======== Excerpted data ========
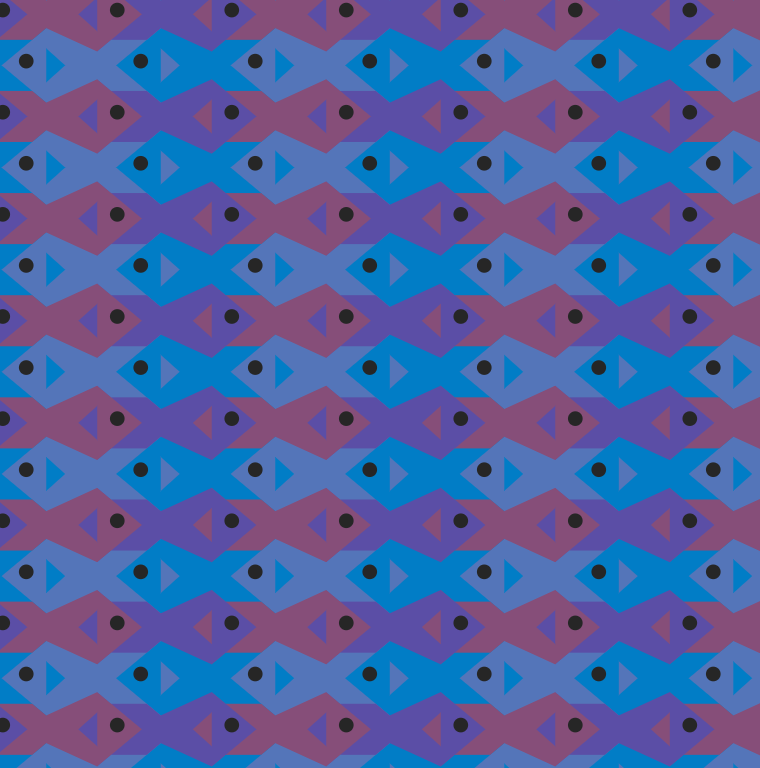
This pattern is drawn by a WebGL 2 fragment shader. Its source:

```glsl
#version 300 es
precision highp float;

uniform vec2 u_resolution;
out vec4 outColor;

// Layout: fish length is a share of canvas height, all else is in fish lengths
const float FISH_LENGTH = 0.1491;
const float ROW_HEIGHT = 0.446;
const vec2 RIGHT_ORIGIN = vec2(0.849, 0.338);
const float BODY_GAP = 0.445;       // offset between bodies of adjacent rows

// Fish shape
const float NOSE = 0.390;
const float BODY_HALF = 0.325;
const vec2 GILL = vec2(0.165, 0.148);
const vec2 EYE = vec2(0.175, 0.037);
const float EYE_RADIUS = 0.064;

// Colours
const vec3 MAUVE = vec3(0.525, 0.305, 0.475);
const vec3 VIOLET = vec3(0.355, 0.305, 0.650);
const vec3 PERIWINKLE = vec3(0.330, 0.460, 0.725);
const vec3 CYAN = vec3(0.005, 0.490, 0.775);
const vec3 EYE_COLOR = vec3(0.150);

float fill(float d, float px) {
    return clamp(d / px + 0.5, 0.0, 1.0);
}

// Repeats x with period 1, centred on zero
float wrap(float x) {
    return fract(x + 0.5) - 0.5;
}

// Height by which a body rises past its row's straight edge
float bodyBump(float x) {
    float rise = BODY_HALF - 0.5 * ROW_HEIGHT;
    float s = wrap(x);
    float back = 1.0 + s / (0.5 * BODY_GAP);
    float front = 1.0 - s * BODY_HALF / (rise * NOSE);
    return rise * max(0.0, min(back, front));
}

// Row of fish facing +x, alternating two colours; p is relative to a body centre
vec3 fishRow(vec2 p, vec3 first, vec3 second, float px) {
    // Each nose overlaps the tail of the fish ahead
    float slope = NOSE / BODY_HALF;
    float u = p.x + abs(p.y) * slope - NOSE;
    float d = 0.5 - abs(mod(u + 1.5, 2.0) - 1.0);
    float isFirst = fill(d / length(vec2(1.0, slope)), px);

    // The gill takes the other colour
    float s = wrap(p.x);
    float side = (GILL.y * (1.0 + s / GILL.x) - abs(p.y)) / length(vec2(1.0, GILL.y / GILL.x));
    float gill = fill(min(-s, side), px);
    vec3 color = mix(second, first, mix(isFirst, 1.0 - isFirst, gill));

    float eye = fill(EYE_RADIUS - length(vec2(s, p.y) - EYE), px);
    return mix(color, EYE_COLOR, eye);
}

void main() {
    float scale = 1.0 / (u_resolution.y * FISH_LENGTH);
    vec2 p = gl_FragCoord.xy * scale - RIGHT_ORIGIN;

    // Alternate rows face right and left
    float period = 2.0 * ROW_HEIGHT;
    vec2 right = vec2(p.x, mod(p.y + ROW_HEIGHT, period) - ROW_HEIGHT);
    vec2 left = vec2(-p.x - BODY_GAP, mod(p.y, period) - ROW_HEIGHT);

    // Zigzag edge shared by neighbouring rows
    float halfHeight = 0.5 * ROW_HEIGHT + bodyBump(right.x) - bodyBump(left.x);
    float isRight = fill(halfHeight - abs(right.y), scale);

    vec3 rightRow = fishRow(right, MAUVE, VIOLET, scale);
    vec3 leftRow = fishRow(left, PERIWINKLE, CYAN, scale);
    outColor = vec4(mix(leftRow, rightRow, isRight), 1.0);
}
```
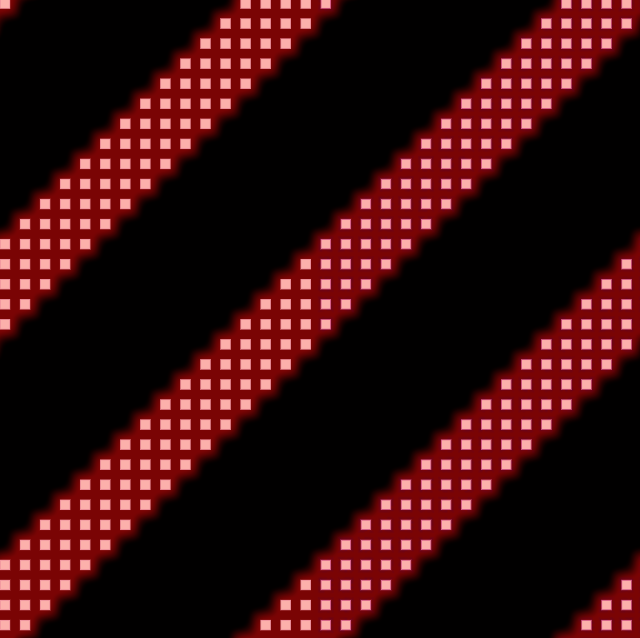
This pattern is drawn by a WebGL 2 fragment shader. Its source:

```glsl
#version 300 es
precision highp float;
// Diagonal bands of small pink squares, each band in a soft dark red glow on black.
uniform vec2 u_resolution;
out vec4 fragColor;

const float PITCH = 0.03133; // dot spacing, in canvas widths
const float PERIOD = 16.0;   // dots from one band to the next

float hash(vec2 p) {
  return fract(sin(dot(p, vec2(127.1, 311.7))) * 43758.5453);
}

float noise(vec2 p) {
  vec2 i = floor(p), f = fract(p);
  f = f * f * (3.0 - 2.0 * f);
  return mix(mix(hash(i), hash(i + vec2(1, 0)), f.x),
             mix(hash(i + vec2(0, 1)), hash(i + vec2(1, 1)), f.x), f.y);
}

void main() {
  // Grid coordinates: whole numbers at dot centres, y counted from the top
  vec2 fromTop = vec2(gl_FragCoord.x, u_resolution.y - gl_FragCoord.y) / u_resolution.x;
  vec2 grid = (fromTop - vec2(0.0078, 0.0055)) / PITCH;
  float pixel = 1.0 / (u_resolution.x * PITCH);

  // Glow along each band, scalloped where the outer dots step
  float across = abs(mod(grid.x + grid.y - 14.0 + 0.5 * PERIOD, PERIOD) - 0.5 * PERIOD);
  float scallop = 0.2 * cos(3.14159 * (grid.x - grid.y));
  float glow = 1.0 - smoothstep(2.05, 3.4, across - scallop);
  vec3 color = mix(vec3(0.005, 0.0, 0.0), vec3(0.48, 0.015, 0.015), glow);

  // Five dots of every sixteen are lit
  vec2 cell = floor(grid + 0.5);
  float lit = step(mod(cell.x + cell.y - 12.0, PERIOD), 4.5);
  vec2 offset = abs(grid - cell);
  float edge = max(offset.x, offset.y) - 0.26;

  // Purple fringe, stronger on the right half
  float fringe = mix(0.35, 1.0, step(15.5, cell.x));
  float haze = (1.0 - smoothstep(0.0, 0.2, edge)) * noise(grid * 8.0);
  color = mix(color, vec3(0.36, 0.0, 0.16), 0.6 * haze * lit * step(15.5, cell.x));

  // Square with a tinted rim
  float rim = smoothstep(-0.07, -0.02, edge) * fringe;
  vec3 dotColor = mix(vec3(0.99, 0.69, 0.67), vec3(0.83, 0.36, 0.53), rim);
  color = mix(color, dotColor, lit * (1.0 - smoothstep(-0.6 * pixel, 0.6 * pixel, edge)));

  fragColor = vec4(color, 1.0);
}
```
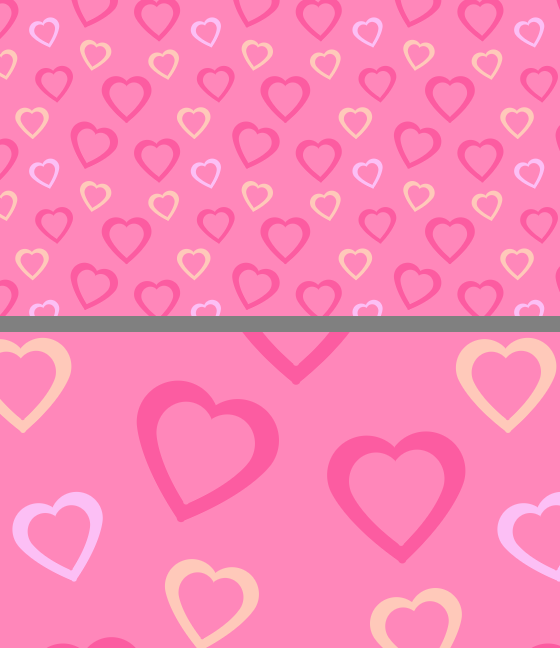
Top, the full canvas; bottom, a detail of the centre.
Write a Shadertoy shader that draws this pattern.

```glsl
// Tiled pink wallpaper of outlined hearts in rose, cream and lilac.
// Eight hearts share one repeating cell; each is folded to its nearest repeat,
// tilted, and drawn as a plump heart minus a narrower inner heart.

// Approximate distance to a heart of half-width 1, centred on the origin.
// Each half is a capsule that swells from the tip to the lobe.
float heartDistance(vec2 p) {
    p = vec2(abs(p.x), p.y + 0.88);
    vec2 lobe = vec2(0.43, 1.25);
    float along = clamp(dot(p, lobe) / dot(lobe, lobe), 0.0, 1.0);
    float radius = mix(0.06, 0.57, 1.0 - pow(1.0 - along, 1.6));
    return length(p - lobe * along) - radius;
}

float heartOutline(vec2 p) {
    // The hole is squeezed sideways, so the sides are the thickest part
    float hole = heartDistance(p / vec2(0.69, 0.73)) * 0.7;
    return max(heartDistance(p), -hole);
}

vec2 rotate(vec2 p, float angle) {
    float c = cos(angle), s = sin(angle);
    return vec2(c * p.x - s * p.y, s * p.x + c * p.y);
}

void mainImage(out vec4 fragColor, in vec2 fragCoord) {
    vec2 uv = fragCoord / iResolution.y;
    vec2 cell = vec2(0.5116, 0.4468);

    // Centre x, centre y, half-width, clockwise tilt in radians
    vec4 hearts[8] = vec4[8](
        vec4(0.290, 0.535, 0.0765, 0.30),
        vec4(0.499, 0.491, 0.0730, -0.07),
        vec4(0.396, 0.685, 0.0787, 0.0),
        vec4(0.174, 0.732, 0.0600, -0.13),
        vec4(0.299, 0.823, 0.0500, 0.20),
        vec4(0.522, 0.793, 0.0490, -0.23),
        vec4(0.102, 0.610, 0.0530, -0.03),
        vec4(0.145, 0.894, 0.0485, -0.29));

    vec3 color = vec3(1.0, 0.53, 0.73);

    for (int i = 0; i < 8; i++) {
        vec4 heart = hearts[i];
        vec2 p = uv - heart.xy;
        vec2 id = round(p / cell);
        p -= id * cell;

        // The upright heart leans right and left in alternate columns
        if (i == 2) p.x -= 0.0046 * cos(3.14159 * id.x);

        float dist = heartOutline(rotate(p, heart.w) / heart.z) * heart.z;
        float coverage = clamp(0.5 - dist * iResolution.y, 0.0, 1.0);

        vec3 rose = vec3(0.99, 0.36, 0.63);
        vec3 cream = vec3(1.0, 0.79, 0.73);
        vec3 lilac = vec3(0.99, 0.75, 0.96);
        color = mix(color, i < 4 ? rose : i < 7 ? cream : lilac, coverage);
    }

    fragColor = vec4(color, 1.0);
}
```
========
Would you show each line of the listing above that has the string "fill"?

• _Response to this task_:
float fill(float d, float px) {
    float isFirst = fill(d / length(vec2(1.0, slope)), px);
    float gill = fill(min(-s, side), px);
    float eye = fill(EYE_RADIUS - length(vec2(s, p.y) - EYE), px);
    float isRight = fill(halfHeight - abs(right.y), scale);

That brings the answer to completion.